### REQUIREMENT
Pull every line with "centered" from the data.

### INPUT DATA
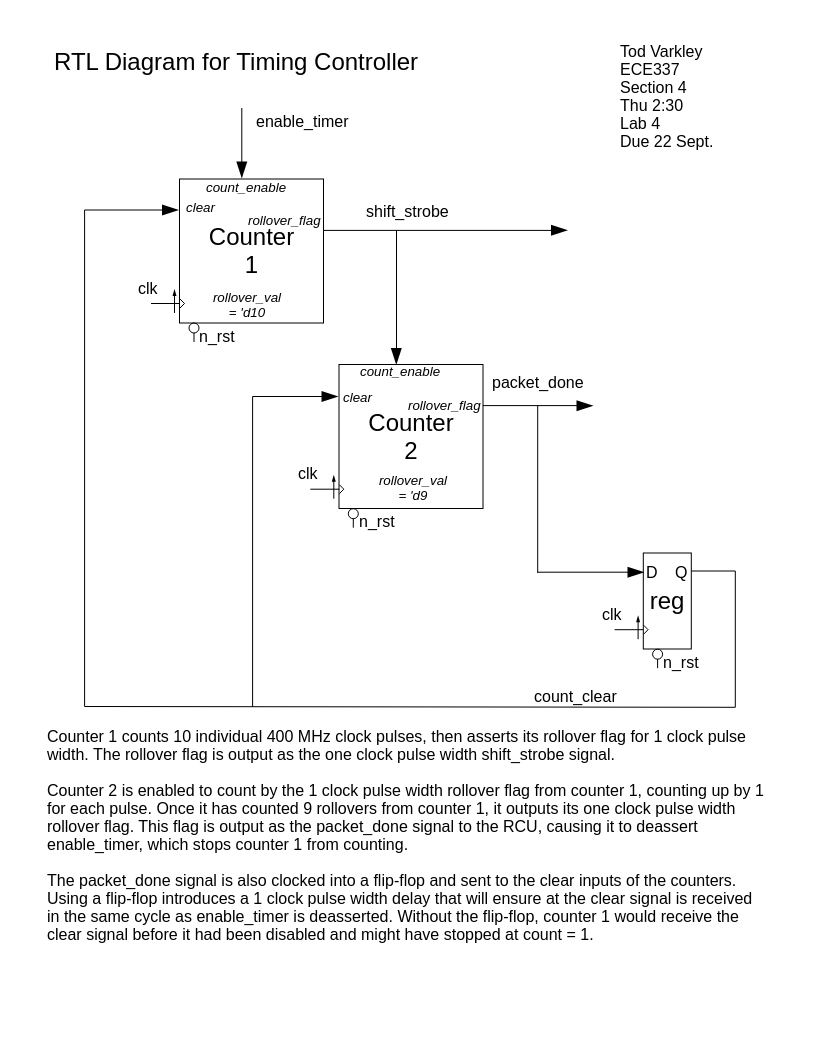
<!DOCTYPE html>
<html lang="en">
<head>
<meta charset="utf-8">
<title>RTL Diagram for Timing Controller</title>
<style>
:root { --ink: #000; --paper: #fff; }
* { box-sizing: border-box; margin: 0; padding: 0; }
html, body { width: 816px; height: 1056px; overflow: hidden; background: var(--paper); }
body { position: relative; color: var(--ink); font: 16px/18px "Liberation Sans", Arial, sans-serif; }
header { display: flex; justify-content: space-between; padding: 43px 103px 0 54px; height: 160px; }
h1 { font-size: 24px; line-height: 28px; font-weight: 400; padding-top: 5px; white-space: nowrap; }
.course-info { list-style: none; width: 93px; white-space: nowrap; }
.wiring { position: absolute; left: 0; top: 0; }
.wire { fill: none; stroke: var(--ink); stroke-width: 1; }
.head { fill: var(--ink); }
.signal, .port, .block-name { position: absolute; white-space: nowrap; }
.port { font-size: 13.33px; line-height: 15px; font-style: italic; }
.block-name { font-size: 24px; line-height: 28px; text-align: center; }
.centered { text-align: center; transform: translateX(-50%); }
.notes { position: absolute; left: 47px; top: 728px; display: flex; flex-direction: column; gap: 18px; white-space: nowrap; }
</style>
</head>
<body>
<header>
  <h1>RTL Diagram for Timing Controller</h1>
  <ul class="course-info">
    <li>Tod Varkley</li>
    <li>ECE337</li>
    <li>Section 4</li>
    <li>Thu 2:30</li>
    <li>Lab 4</li>
    <li>Due 22 Sept.</li>
  </ul>
</header>

<main>
  <svg class="wiring" width="816" height="1056" viewBox="0 0 816 1056" aria-hidden="true">
    <defs>
      <path id="arrow-right" class="head" d="M0 0L-17 -5.5V5.5Z"/>
      <path id="arrow-down" class="head" d="M0 0L-5.5 -17H5.5Z"/>
      <g id="clock-and-reset">
        <path class="wire" d="M151 303.5H180M174.5 313V294M180 299L184.5 303.5L180 308"/>
        <path class="head" d="M174.5 289L172.5 296H176.5Z"/>
        <circle class="wire" cx="194" cy="328" r="5"/>
        <path class="wire" d="M194 333V342"/>
      </g>
    </defs>

    <g class="wire">
      <rect x="179.5" y="179" width="144" height="144"/>
      <rect x="339" y="364.5" width="144" height="144"/>
      <rect x="643.3" y="553" width="48" height="96"/>
      <path d="M241.8 108V165"/>
      <path d="M323.5 230.4H555M396.5 230.4V352"/>
      <path d="M483 405.6H580M537.7 405.6V573M537.7 572.2H630"/>
      <path d="M691.3 571H735.3V707.3L84.6 706.5V210H165"/>
      <path d="M252.6 707V396.5H325"/>
    </g>

    <use href="#arrow-down" x="241.8" y="178.5"/>
    <use href="#arrow-right" x="179" y="210"/>
    <use href="#arrow-right" x="568" y="230.3"/>
    <use href="#arrow-down" x="396.3" y="365"/>
    <use href="#arrow-right" x="338.5" y="396.5"/>
    <use href="#arrow-right" x="593.5" y="405.7"/>
    <use href="#arrow-right" x="644.5" y="572.2"/>

    <use href="#clock-and-reset"/>
    <use href="#clock-and-reset" x="159.3" y="185.7"/>
    <use href="#clock-and-reset" x="463.6" y="326.2"/>
  </svg>

  <section aria-label="Counter 1">
    <span class="signal" style="left:256px;top:113px">enable_timer</span>
    <span class="port" style="left:206px;top:180px">count_enable</span>
    <span class="port" style="left:186px;top:200px">clear</span>
    <span class="port" style="left:248px;top:213px">rollover_flag</span>
    <h2 class="block-name centered" style="left:251.5px;top:223px;font-weight:400">Counter<br>1</h2>
    <span class="port centered" style="left:247px;top:290px">rollover_val<br>= 'd10</span>
    <span class="signal" style="left:138px;top:280px">clk</span>
    <span class="signal" style="left:199px;top:328px">n_rst</span>
    <span class="signal" style="left:366px;top:203px">shift_strobe</span>
  </section>

  <section aria-label="Counter 2">
    <span class="port" style="left:360px;top:364px">count_enable</span>
    <span class="port" style="left:343px;top:390px">clear</span>
    <span class="port" style="left:408px;top:398px">rollover_flag</span>
    <h2 class="block-name centered" style="left:411px;top:409px;font-weight:400">Counter<br>2</h2>
    <span class="port centered" style="left:413px;top:473px">rollover_val<br>= 'd9</span>
    <span class="signal" style="left:298px;top:465px">clk</span>
    <span class="signal" style="left:359px;top:513px">n_rst</span>
    <span class="signal" style="left:492px;top:374px">packet_done</span>
  </section>

  <section aria-label="Register">
    <span class="signal" style="left:646px;top:564px">D</span>
    <span class="signal" style="left:675px;top:564px">Q</span>
    <h2 class="block-name centered" style="left:667px;top:587px;font-weight:400">reg</h2>
    <span class="signal" style="left:602px;top:606px">clk</span>
    <span class="signal" style="left:663px;top:654px">n_rst</span>
    <span class="signal" style="left:534px;top:688px">count_clear</span>
  </section>

  <section class="notes">
    <p>Counter 1 counts 10 individual 400 MHz clock pulses, then asserts its rollover flag for 1 clock pulse<br>width. The rollover flag is output as the one clock pulse width shift_strobe signal.</p>
    <p>Counter 2 is enabled to count by the 1 clock pulse width rollover flag from counter 1, counting up by 1<br>for each pulse. Once it has counted 9 rollovers from counter 1, it outputs its one clock pulse width<br>rollover flag. This flag is output as the packet_done signal to the RCU, causing it to deassert<br>enable_timer, which stops counter 1 from counting.</p>
    <p>The packet_done signal is also clocked into a flip-flop and sent to the clear inputs of the counters.<br>Using a flip-flop introduces a 1 clock pulse width delay that will ensure at the clear signal is received<br>in the same cycle as enable_timer is deasserted. Without the flip-flop, counter 1 would receive the<br>clear signal before it had been disabled and might have stopped at count = 1.</p>
  </section>
</main>
</body>
</html>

### SOLVED PROBLEM
.centered { text-align: center; transform: translateX(-50%); }
    <h2 class="block-name centered" style="left:251.5px;top:223px;font-weight:400">Counter<br>1</h2>
    <span class="port centered" style="left:247px;top:290px">rollover_val<br>= 'd10</span>
    <h2 class="block-name centered" style="left:411px;top:409px;font-weight:400">Counter<br>2</h2>
    <span class="port centered" style="left:413px;top:473px">rollover_val<br>= 'd9</span>
    <h2 class="block-name centered" style="left:667px;top:587px;font-weight:400">reg</h2>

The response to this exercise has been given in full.